The core purpose of our school is to provide an inclusive, rigorous learning environment that challenges and engages young people to grow as passionate learners. The school seeks to develop motivated, creative and independent learners who demonstrate strong social and cultural values and whose leadership, resilience and self-esteem is evident when interacting with the community.
The school provides a comprehensive curriculum with a strong focus on literacy and numeracy. Curriculum initiatives include:
The Aboriginal 8 ways of learning – This Aboriginal pedagogy framework is expressed as eight interconnected pedagogies involving narrative-driven learning, visualised learning processes, hands-on/reflective techniques, use of symbols/metaphors, land-based learning, indirect/synergistic logic, modelled/scaffolded genre mastery, and connectedness to community. But these can change in different settings.
Accelerated Literacy – The AL pedagogy was developed by Dr Brian Gray and Wendy Cowey of the University of Canberra. It was originally known as Scaffolded Literacy, and became the National Accelerated Literacy Program (NALP). The pedagogy was developed for Aboriginal students in remote, high-transience schools, but has been used in mainstream schools all over Australia. The AL pedagogy makes explicit the ways of talking, viewing, thinking, reading, writing and spelling for students, so that they recognise them all as core communication skills. It also offers strong support to teachers, providing a common language and framework for both teachers and students, thereby supporting a whole-school literacy strategy
The Seven Steps to Writing Success – The Seven Steps to Writing Success program was created by Australian author and teacher, Jen McVeity in 2004. Seven Steps to Writing Success provides an explicit, practical framework for teaching students how to become great writers and learn to love writing. The Seven Steps to Writing Success program is underpinned by the principle of chunking writing into discrete, teachable elements of which students attain mastery through repetition. Emphasis is given to the importance of talking, brainstorming and planning before writing and the program encourages group and paired activities.
Initial -Lit and Multi-Lit – InitiaLit is an evidence-based, whole-class reading program that incorporates a synthetic, explicit approach to the teaching of phonics alongside a rich literature and vocabulary component.

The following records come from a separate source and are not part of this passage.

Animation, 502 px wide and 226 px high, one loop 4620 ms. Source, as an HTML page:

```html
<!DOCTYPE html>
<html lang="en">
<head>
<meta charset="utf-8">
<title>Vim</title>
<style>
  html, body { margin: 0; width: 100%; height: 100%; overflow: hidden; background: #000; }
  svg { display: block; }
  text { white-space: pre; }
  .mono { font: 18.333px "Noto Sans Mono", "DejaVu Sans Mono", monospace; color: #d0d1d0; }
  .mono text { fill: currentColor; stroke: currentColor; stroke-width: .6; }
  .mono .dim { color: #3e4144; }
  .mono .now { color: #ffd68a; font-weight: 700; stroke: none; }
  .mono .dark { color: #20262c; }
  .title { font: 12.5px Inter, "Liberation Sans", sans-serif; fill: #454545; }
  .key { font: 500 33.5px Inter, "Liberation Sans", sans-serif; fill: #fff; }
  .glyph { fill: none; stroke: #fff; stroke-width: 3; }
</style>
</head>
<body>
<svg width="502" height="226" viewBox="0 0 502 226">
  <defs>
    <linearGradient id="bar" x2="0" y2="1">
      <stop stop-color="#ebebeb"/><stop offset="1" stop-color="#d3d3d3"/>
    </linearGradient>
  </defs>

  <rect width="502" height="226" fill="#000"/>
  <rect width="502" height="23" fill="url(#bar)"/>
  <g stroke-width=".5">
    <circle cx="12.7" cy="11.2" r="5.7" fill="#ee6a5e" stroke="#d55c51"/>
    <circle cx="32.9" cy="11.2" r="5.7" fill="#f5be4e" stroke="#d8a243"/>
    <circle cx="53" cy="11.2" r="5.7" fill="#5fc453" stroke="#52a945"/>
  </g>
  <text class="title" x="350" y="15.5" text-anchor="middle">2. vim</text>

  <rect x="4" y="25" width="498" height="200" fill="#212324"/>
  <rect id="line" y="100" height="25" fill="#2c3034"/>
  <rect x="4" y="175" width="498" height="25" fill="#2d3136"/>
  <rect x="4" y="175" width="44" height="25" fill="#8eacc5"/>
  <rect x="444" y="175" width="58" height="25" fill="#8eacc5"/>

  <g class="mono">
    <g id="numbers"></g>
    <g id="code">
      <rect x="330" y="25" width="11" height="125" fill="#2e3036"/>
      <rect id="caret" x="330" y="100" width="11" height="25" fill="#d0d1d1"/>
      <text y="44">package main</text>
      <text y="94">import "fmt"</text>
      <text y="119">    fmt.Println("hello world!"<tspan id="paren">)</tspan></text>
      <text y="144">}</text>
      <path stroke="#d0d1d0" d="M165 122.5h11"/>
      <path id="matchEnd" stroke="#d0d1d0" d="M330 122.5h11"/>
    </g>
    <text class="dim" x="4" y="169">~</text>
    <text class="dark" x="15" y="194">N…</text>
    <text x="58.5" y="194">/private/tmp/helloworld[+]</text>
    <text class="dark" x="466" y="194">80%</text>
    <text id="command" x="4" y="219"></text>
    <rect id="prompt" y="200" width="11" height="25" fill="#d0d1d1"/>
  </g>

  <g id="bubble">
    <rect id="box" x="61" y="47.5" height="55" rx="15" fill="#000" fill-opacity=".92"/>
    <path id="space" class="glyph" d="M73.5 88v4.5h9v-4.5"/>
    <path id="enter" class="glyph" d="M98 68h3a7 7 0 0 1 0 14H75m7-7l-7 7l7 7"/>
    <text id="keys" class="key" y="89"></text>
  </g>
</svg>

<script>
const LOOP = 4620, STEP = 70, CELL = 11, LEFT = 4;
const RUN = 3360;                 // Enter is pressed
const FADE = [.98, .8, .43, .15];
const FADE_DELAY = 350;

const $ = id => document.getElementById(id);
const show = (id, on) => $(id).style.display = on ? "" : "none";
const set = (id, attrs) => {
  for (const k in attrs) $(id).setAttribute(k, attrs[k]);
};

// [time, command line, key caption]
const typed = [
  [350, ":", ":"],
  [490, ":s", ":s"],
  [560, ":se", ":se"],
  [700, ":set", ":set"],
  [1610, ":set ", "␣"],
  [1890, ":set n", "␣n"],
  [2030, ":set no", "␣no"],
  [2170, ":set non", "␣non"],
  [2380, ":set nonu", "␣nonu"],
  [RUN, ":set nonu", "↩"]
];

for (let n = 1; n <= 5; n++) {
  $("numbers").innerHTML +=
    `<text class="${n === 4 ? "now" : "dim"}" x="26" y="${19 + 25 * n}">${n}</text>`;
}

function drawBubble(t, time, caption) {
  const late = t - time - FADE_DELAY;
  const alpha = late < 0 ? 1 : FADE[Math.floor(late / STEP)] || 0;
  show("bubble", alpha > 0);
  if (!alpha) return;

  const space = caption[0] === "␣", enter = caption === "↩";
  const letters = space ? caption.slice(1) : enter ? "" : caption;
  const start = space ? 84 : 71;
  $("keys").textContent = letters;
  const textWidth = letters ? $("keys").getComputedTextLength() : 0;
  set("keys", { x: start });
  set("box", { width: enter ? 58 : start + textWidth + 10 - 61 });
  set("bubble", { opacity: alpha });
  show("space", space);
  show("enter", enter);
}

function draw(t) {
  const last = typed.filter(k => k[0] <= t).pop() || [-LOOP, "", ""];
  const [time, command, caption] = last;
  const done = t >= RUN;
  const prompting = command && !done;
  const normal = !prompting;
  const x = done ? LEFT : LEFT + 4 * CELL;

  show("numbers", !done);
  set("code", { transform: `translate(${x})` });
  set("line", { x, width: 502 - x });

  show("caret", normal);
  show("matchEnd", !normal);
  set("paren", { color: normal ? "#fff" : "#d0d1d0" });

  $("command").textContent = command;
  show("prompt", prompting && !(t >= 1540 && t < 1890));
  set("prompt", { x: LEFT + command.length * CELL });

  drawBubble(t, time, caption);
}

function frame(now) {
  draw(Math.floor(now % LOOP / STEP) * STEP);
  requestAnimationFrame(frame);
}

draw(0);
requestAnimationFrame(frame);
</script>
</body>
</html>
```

Multi-Lit is a reading program providing children who may require more intensive intervention, with the essential core knowledge and strong foundations they need to be successful readers.
In class Learning Support is provided by Aboriginal Education Assistants, who provide one- on – one support to students during lessons.
Literacy and Numeracy Action Plan – LNAP – Explicit teaching recognises that learning is a cumulative process where teachers build upon previous skills and knowledge. Research evidence supports a need for learners to master core skills in numeracy before higher-order learning can effectively occur. Explicit teaching ensures that students have clear instructions on what is expected of them, and what it is that they need to learn from the specific task and that students are given time to engage with the learning process effectively, ask questions and are given thorough and clear feedback.
In addition to the comprehensive classroom programs offered in literacy and numeracy, an integrated classroom curriculum program addresses the curriculum areas of Science, History, Geography, Creative Arts, Civics and Citizenship, and Personal Development, Health and Physical Education. A Specialist teacher provides instruction in Music and Visual Art.
Scope and Sequences and curriculum coverage is monitored across the school by the Curriculum Coordinator. Each stage teacher is currently responsible for core curriculum development and delivery in literacy, numeracy and each key learning area.
The school has developed a structured approach to curriculum planning that ensures a shared vision within the school on curriculum development, common documentation and common understanding of the whole-school curriculum by teachers and parents. Data is analyzed regularly by teachers in their curriculum planning includes a suite of year level assessments including NAPLAN and an analysis of school and student performance data recorded in tracking sheets annually.